makes performance horrible again. It now reads only node pages, unless the range begins
and starts on the same or adjacent pages, at which point it descends to the leaf pages to
get the real count.

The prefetch mechanism I made prefetches up to innodb_prefetch_pages during
read_multi_range_first(), and then prefetches the next innodb_prefetch_pages when needed
during read_multi_range_next(). The prefetches are done at the same time, asynchronously.
This allows your disk or RAID controller to do smart things like reordering and merging of
the requests which was otherwise impossible. The pages are read to the buffer pool, after
which the normal InnoDB code kicks in and gets the pages from there. The internal row
fetching code therefore triggers almost no direct (synchronous) I/O.

I then remapped the index_read() to do a range_read() as well, but I think there may be
some issues with that. The main reason I want to do that is when you're doing an
index_read with an index prefix, you can prefetch all the matches, which are requested
with index_next() after that. But it probably still breaks something.

On my test machine (6-disk 10k rpm SAS, dual quad-xeon 3.0 ghz on a 30Gb unfragmented
table, 4Gb buffer pool) this gives me the following:

- Normal performance (no O_DIRECT): 15 qps
- O_DIRECT performance: 10 qps (Due to no readahead)
- My patch with O_DIRECT: 30 qps

Nice thing to see is that your iostats soar to 2000 IOPS with just a single query running
(deadline scheduler).

Although the patch is aimed at increasing speed of a single query, theory and some little
tests say that it also improves performance when there are a lot of parallel queries

I still need to test with fragmented tables, and I think there are probably various
memleaks and stuff in there. Also rnd_* needs to be mapped for prefetch too.

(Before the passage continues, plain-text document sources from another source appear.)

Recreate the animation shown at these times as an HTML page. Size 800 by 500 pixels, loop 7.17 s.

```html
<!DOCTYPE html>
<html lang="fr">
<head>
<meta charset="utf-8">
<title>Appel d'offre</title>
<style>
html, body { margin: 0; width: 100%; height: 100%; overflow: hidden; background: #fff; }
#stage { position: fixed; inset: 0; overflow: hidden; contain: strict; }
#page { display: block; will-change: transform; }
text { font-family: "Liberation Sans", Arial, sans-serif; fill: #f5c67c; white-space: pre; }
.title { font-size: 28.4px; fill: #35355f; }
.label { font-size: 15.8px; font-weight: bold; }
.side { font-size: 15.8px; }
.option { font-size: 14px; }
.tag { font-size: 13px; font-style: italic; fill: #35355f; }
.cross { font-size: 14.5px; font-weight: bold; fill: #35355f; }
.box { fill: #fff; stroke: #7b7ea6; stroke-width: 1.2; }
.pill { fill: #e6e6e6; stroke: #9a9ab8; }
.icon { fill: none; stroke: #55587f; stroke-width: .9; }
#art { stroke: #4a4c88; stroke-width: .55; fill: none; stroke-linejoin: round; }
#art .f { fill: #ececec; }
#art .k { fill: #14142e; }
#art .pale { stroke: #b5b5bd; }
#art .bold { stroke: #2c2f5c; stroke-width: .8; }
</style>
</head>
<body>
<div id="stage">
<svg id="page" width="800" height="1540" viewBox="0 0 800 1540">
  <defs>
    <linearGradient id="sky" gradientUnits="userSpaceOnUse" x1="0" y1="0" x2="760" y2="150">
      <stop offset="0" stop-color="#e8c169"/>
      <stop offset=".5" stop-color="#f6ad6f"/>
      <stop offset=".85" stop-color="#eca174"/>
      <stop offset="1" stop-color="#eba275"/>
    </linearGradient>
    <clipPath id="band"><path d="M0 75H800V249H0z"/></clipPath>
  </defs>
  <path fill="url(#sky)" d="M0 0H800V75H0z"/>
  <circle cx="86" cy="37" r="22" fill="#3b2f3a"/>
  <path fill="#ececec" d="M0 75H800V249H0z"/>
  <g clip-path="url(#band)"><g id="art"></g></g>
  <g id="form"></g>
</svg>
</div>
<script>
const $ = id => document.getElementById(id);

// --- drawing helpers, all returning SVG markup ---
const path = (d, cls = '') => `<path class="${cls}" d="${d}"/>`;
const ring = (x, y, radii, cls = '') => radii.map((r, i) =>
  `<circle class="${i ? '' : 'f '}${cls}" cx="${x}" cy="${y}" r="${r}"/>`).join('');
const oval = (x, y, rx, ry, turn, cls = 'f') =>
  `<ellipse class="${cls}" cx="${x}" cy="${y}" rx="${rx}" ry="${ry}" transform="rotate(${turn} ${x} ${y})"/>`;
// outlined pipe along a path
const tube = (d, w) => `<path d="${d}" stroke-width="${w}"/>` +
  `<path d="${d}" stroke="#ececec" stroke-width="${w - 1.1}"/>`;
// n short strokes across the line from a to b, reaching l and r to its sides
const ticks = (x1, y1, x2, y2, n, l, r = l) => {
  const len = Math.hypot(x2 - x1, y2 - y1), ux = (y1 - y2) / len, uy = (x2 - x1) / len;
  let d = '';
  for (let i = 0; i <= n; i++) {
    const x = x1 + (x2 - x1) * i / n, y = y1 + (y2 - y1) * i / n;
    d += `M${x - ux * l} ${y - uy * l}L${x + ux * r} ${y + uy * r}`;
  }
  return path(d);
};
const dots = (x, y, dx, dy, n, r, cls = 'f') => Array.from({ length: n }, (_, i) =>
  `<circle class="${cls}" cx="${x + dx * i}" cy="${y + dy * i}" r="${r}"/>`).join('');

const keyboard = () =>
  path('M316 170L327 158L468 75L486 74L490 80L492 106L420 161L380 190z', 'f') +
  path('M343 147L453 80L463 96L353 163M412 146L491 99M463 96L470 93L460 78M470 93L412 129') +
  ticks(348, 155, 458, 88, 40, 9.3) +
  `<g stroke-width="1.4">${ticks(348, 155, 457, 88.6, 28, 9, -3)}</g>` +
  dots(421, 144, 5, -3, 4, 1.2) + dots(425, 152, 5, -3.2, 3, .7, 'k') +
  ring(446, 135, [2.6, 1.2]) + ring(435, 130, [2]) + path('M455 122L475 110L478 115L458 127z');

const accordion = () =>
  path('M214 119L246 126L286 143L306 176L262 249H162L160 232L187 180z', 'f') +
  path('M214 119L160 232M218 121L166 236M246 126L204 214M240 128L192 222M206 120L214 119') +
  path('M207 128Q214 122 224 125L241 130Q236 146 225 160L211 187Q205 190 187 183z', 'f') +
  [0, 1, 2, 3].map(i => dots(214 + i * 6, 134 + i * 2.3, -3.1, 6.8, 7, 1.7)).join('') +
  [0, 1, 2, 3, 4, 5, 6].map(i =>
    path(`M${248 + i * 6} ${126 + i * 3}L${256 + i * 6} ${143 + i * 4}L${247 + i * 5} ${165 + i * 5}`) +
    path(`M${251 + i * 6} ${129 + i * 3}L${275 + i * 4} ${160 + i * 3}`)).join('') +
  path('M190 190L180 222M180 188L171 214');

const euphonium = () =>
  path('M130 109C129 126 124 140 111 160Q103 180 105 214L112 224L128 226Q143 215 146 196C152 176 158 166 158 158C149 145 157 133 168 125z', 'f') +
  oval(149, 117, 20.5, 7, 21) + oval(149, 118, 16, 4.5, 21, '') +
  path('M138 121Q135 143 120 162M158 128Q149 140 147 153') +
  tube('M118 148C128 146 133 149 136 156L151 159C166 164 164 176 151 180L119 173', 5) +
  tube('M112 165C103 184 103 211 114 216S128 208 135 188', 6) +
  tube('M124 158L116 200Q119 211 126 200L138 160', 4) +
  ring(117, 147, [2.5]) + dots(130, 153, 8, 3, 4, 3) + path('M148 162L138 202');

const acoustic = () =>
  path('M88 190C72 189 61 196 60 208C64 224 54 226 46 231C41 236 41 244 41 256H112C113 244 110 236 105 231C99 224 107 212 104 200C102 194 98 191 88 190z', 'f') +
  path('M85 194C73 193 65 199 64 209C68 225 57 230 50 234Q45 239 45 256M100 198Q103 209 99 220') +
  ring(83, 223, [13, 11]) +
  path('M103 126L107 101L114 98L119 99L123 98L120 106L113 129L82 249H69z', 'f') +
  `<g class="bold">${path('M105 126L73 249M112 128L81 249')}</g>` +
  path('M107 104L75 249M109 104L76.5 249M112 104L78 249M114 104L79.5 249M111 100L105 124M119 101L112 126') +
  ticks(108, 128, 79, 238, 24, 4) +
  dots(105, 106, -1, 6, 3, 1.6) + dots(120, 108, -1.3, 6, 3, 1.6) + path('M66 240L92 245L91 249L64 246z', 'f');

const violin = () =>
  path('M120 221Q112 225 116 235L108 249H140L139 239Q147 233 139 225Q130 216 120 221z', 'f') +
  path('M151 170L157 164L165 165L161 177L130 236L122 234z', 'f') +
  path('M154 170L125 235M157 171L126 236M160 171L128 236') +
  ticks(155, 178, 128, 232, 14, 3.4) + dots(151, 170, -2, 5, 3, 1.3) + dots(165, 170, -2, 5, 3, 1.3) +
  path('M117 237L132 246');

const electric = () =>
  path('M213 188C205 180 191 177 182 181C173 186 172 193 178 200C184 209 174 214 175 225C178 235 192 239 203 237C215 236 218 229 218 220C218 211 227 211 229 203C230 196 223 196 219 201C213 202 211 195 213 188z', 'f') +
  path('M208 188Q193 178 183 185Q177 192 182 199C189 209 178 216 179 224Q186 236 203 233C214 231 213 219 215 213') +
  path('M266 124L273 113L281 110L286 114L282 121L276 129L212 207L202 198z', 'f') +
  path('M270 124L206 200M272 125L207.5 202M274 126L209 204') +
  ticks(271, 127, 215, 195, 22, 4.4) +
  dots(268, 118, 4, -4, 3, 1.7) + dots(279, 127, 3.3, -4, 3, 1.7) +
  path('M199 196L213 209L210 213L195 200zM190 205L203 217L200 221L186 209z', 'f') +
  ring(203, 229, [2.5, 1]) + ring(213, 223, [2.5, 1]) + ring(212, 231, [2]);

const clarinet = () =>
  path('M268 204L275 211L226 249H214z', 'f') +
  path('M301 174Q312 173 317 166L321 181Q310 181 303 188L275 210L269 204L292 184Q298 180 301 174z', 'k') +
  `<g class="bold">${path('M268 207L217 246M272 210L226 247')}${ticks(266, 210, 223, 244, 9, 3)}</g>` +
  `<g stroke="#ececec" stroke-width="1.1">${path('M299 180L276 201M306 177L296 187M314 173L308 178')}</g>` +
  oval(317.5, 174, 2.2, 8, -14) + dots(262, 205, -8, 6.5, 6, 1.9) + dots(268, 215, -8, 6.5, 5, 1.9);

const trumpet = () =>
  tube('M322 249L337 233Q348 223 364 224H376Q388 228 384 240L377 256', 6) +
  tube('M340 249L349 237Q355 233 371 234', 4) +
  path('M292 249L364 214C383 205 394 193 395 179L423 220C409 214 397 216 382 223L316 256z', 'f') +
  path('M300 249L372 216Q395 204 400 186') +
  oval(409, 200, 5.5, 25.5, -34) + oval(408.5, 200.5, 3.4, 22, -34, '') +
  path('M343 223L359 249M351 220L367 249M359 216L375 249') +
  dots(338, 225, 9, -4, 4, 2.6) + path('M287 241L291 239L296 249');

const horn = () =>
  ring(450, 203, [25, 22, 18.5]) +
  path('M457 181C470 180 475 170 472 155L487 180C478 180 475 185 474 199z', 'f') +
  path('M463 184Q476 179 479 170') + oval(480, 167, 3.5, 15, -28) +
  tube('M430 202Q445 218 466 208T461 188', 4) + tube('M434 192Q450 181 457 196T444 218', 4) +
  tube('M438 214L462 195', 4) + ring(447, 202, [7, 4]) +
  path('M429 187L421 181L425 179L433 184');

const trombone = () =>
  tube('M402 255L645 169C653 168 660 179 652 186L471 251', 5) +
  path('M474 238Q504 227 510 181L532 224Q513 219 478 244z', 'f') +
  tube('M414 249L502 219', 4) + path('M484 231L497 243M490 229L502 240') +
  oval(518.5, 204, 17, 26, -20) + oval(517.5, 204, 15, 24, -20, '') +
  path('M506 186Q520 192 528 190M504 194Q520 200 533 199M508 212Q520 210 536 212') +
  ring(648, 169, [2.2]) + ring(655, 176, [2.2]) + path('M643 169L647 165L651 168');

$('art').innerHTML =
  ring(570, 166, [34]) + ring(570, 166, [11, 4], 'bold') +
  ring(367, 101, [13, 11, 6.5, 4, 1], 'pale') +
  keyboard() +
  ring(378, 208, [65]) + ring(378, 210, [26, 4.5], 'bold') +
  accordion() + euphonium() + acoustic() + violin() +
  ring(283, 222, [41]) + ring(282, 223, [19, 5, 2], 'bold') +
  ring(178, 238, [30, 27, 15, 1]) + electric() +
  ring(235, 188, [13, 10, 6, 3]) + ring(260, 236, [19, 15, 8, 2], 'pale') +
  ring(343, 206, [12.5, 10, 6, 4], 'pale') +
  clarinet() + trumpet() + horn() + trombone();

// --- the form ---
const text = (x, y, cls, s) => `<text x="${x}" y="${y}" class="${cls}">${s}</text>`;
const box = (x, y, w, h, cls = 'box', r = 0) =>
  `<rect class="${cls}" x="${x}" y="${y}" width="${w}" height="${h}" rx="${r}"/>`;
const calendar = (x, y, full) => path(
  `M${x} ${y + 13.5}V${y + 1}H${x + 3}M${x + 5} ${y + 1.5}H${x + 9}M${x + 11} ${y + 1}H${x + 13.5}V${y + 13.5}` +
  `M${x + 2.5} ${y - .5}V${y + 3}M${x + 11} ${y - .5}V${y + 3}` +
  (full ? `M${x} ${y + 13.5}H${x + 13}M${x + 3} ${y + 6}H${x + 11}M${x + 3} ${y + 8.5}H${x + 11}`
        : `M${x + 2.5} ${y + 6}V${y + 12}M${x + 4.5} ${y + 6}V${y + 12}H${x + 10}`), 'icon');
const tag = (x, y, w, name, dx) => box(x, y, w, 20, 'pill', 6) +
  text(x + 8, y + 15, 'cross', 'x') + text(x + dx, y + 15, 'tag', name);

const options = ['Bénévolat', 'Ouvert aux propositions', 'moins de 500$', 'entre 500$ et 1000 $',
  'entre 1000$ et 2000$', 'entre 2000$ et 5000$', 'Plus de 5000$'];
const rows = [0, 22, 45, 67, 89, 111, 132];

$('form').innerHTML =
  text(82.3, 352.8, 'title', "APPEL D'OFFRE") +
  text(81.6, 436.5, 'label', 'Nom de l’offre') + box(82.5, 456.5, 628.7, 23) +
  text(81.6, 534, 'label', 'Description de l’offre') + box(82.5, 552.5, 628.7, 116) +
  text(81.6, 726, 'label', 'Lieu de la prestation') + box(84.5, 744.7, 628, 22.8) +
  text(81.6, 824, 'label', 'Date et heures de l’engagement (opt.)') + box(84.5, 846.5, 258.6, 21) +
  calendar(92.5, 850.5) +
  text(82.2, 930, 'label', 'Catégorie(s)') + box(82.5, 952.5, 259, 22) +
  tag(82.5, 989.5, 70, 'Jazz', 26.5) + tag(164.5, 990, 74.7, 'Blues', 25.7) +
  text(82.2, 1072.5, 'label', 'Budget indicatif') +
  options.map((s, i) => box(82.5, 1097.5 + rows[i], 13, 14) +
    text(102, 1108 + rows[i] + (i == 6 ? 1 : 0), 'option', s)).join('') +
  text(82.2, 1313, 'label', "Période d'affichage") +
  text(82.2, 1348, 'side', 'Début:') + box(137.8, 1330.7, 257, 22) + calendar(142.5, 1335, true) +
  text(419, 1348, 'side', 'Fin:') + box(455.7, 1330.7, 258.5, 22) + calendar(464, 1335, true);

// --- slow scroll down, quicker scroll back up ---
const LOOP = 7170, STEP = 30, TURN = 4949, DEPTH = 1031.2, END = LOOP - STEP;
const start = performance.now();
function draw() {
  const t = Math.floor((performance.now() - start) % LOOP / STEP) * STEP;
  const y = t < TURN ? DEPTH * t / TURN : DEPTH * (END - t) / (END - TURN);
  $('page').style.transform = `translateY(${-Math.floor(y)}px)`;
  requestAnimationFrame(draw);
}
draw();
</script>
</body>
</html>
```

I think
there is also a problem with the estimate code if the tree contains no node pages (small

Comments please.

the patch is at

it's against 5.5.6-rc

not sure how useful it is in 5.1 since 5.1 has no AIO on linux.
InnoDB I/O-bound performance enhancement patchSteve Hardy1 Oct
  • InnoDB I/O-bound performance enhancement patchMichael Widenius1 Oct
  • Re: InnoDB I/O-bound performance enhancement patchMARK CALLAGHAN1 Oct
    • RE: InnoDB I/O-bound performance enhancement patchSteve Hardy1 Oct
RE: InnoDB I/O-bound performance enhancement patchSteve Hardy4 Oct